# [EXERCISE REQUIREMENTS]
Restate every entry verbatim; drop the pictures.

[Extracted data entries]
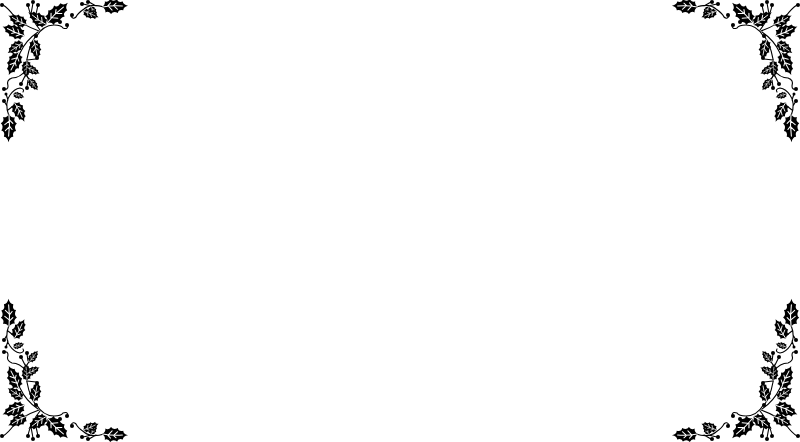
<!DOCTYPE html>
<html lang="en">
<head>
<meta charset="utf-8">
<title>Holly corner frame</title>
<style>
:root { --ink: #000; --paper: #fff; }
html, body { margin: 0; background: var(--paper); }
body { width: 800px; height: 442px; overflow: hidden; }
.frame { display: block; width: 800px; height: 442px; }
.blade, .berries { fill: var(--ink); }
.vein { fill: none; stroke: var(--paper); stroke-width: 1.6; stroke-linecap: round; }
.stems { fill: none; stroke: var(--ink); stroke-width: 1.1; stroke-linecap: round; }
</style>
</head>
<body>
<svg class="frame" viewBox="0 0 800 442" role="img" aria-label="Blank page with black holly sprigs in its four corners">
  <defs>
    <g id="leaf">
      <path class="blade" d="M0 0Q6-3 5-9Q10-6 14-12Q18-7 25-11Q26-5 34-7Q34-2 42 0Q34 2 34 7Q26 5 25 11Q18 7 14 12Q10 6 5 9Q6 3 0 0Z"/>
      <path class="vein" d="M1 0Q16-2 33 0M9-1L14-6M18-1L23-5M11 0L16 6M20 0L25 5"/>
    </g>
    <g id="corner">
      <g class="stems">
        <path d="M36 37Q43 25 54 25Q61 25 63 28Q68 30 68 25"/>
        <path d="M40 30Q31 19 28 6M34 19Q37 12 38 5M31 14L33 3"/>
        <path d="M39 31Q22 25 14 16Q8 8 3 5"/>
        <path d="M38 32Q26 40 20 53Q17 61 18 64"/>
        <path d="M35 37Q27 50 26 68Q25 80 35 82M26 70Q20 78 12 78Q6 80 8 86Q8 90 4 89"/>
        <path d="M27 60L36 59M26 74L21 84M28 80L27 87"/>
        <path d="M104 7Q91 3 84 9Q78 13 76 17Q73 20 71 16M92 6L83 4M96 6L89 2"/>
        <path d="M9 116Q4 103 10 95Q14 89 20 88Q25 89 23 92M7 106L4 101M8 100L6 94M8 110Q13 106 16 104"/>
      </g>
      <g class="leaves">
        <use href="#leaf" transform="translate(102 7) rotate(-3) scale(.62)"/>
        <use href="#leaf" transform="translate(91 6) rotate(72) scale(.33)"/>
        <use href="#leaf" transform="translate(83 11) rotate(22) scale(.4)"/>
        <use href="#leaf" transform="translate(47 23) rotate(-44) scale(.69)"/>
        <use href="#leaf" transform="translate(47 25) rotate(214) scale(.54)"/>
        <use href="#leaf" transform="translate(27 25) rotate(207) scale(.5)"/>
        <use href="#leaf" transform="translate(25 36) rotate(203) scale(.58)"/>
        <use href="#leaf" transform="translate(23 42) rotate(144) scale(.45)"/>
        <use href="#leaf" transform="translate(33 39) rotate(76) scale(.5)"/>
        <use href="#leaf" transform="translate(19 52) rotate(114) scale(.6)"/>
        <use href="#leaf" transform="translate(27 60) rotate(94) scale(.42)"/>
        <use href="#leaf" transform="translate(26 67) rotate(26) scale(.36)"/>
        <use href="#leaf" transform="translate(29 79) rotate(52) scale(.34)"/>
        <use href="#leaf" transform="translate(13 94) rotate(16) scale(.28)"/>
        <use href="#leaf" transform="translate(14 102) rotate(62) scale(.53)"/>
        <use href="#leaf" transform="translate(9 114) rotate(91) scale(.67)"/>
      </g>
      <g class="berries">
        <circle cx="2" cy="5" r="2"/>
        <circle cx="28" cy="5" r="2"/>
        <circle cx="33" cy="2" r="2"/>
        <circle cx="38" cy="5" r="2"/>
        <circle cx="36" cy="36" r="2"/>
        <circle cx="67" cy="25" r="2"/>
        <circle cx="60" cy="22" r="2"/>
        <circle cx="37" cy="58" r="2"/>
        <circle cx="21" cy="84" r="2"/>
        <circle cx="27" cy="88" r="2"/>
        <circle cx="4" cy="89" r="2"/>
        <circle cx="72" cy="15" r="2"/>
        <circle cx="82" cy="4" r="2"/>
        <circle cx="88" cy="2" r="2"/>
        <circle cx="4" cy="101" r="2"/>
        <circle cx="6" cy="94" r="1.5"/>
      </g>
    </g>
  </defs>
  <use href="#corner"/>
  <use href="#corner" transform="translate(800 0) scale(-1 1)"/>
  <use href="#corner" transform="translate(0 441) scale(1 -1)"/>
  <use href="#corner" transform="translate(800 441) scale(-1 -1)"/>
</svg>
</body>
</html>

# [ANSWER AREA]
<!DOCTYPE html>
<html lang="en">
<head>
<meta charset="utf-8">
<title>Holly corner frame</title>
<style>
:root { --ink: #000; --paper: #fff; }
html, body { margin: 0; background: var(--paper); }
body { width: 800px; height: 442px; overflow: hidden; }
.frame { display: block; width: 800px; height: 442px; }
.blade, .berries { fill: var(--ink); }
.vein { fill: none; stroke: var(--paper); stroke-width: 1.6; stroke-linecap: round; }
.stems { fill: none; stroke: var(--ink); stroke-width: 1.1; stroke-linecap: round; }
</style>
</head>
<body>
<svg class="frame" viewBox="0 0 800 442" role="img" aria-label="Blank page with black holly sprigs in its four corners">
  <defs>
    <g id="leaf">
      <path class="blade" d="M0 0Q6-3 5-9Q10-6 14-12Q18-7 25-11Q26-5 34-7Q34-2 42 0Q34 2 34 7Q26 5 25 11Q18 7 14 12Q10 6 5 9Q6 3 0 0Z"/>
      <path class="vein" d="M1 0Q16-2 33 0M9-1L14-6M18-1L23-5M11 0L16 6M20 0L25 5"/>
    </g>
    <g id="corner">
      <g class="stems">
        <path d="M36 37Q43 25 54 25Q61 25 63 28Q68 30 68 25"/>
        <path d="M40 30Q31 19 28 6M34 19Q37 12 38 5M31 14L33 3"/>
        <path d="M39 31Q22 25 14 16Q8 8 3 5"/>
        <path d="M38 32Q26 40 20 53Q17 61 18 64"/>
        <path d="M35 37Q27 50 26 68Q25 80 35 82M26 70Q20 78 12 78Q6 80 8 86Q8 90 4 89"/>
        <path d="M27 60L36 59M26 74L21 84M28 80L27 87"/>
        <path d="M104 7Q91 3 84 9Q78 13 76 17Q73 20 71 16M92 6L83 4M96 6L89 2"/>
        <path d="M9 116Q4 103 10 95Q14 89 20 88Q25 89 23 92M7 106L4 101M8 100L6 94M8 110Q13 106 16 104"/>
      </g>
      <g class="leaves">
        <use href="#leaf" transform="translate(102 7) rotate(-3) scale(.62)"/>
        <use href="#leaf" transform="translate(91 6) rotate(72) scale(.33)"/>
        <use href="#leaf" transform="translate(83 11) rotate(22) scale(.4)"/>
        <use href="#leaf" transform="translate(47 23) rotate(-44) scale(.69)"/>
        <use href="#leaf" transform="translate(47 25) rotate(214) scale(.54)"/>
        <use href="#leaf" transform="translate(27 25) rotate(207) scale(.5)"/>
        <use href="#leaf" transform="translate(25 36) rotate(203) scale(.58)"/>
        <use href="#leaf" transform="translate(23 42) rotate(144) scale(.45)"/>
        <use href="#leaf" transform="translate(33 39) rotate(76) scale(.5)"/>
        <use href="#leaf" transform="translate(19 52) rotate(114) scale(.6)"/>
        <use href="#leaf" transform="translate(27 60) rotate(94) scale(.42)"/>
        <use href="#leaf" transform="translate(26 67) rotate(26) scale(.36)"/>
        <use href="#leaf" transform="translate(29 79) rotate(52) scale(.34)"/>
        <use href="#leaf" transform="translate(13 94) rotate(16) scale(.28)"/>
        <use href="#leaf" transform="translate(14 102) rotate(62) scale(.53)"/>
        <use href="#leaf" transform="translate(9 114) rotate(91) scale(.67)"/>
      </g>
      <g class="berries">
        <circle cx="2" cy="5" r="2"/>
        <circle cx="28" cy="5" r="2"/>
        <circle cx="33" cy="2" r="2"/>
        <circle cx="38" cy="5" r="2"/>
        <circle cx="36" cy="36" r="2"/>
        <circle cx="67" cy="25" r="2"/>
        <circle cx="60" cy="22" r="2"/>
        <circle cx="37" cy="58" r="2"/>
        <circle cx="21" cy="84" r="2"/>
        <circle cx="27" cy="88" r="2"/>
        <circle cx="4" cy="89" r="2"/>
        <circle cx="72" cy="15" r="2"/>
        <circle cx="82" cy="4" r="2"/>
        <circle cx="88" cy="2" r="2"/>
        <circle cx="4" cy="101" r="2"/>
        <circle cx="6" cy="94" r="1.5"/>
      </g>
    </g>
  </defs>
  <use href="#corner"/>
  <use href="#corner" transform="translate(800 0) scale(-1 1)"/>
  <use href="#corner" transform="translate(0 441) scale(1 -1)"/>
  <use href="#corner" transform="translate(800 441) scale(-1 -1)"/>
</svg>
</body>
</html>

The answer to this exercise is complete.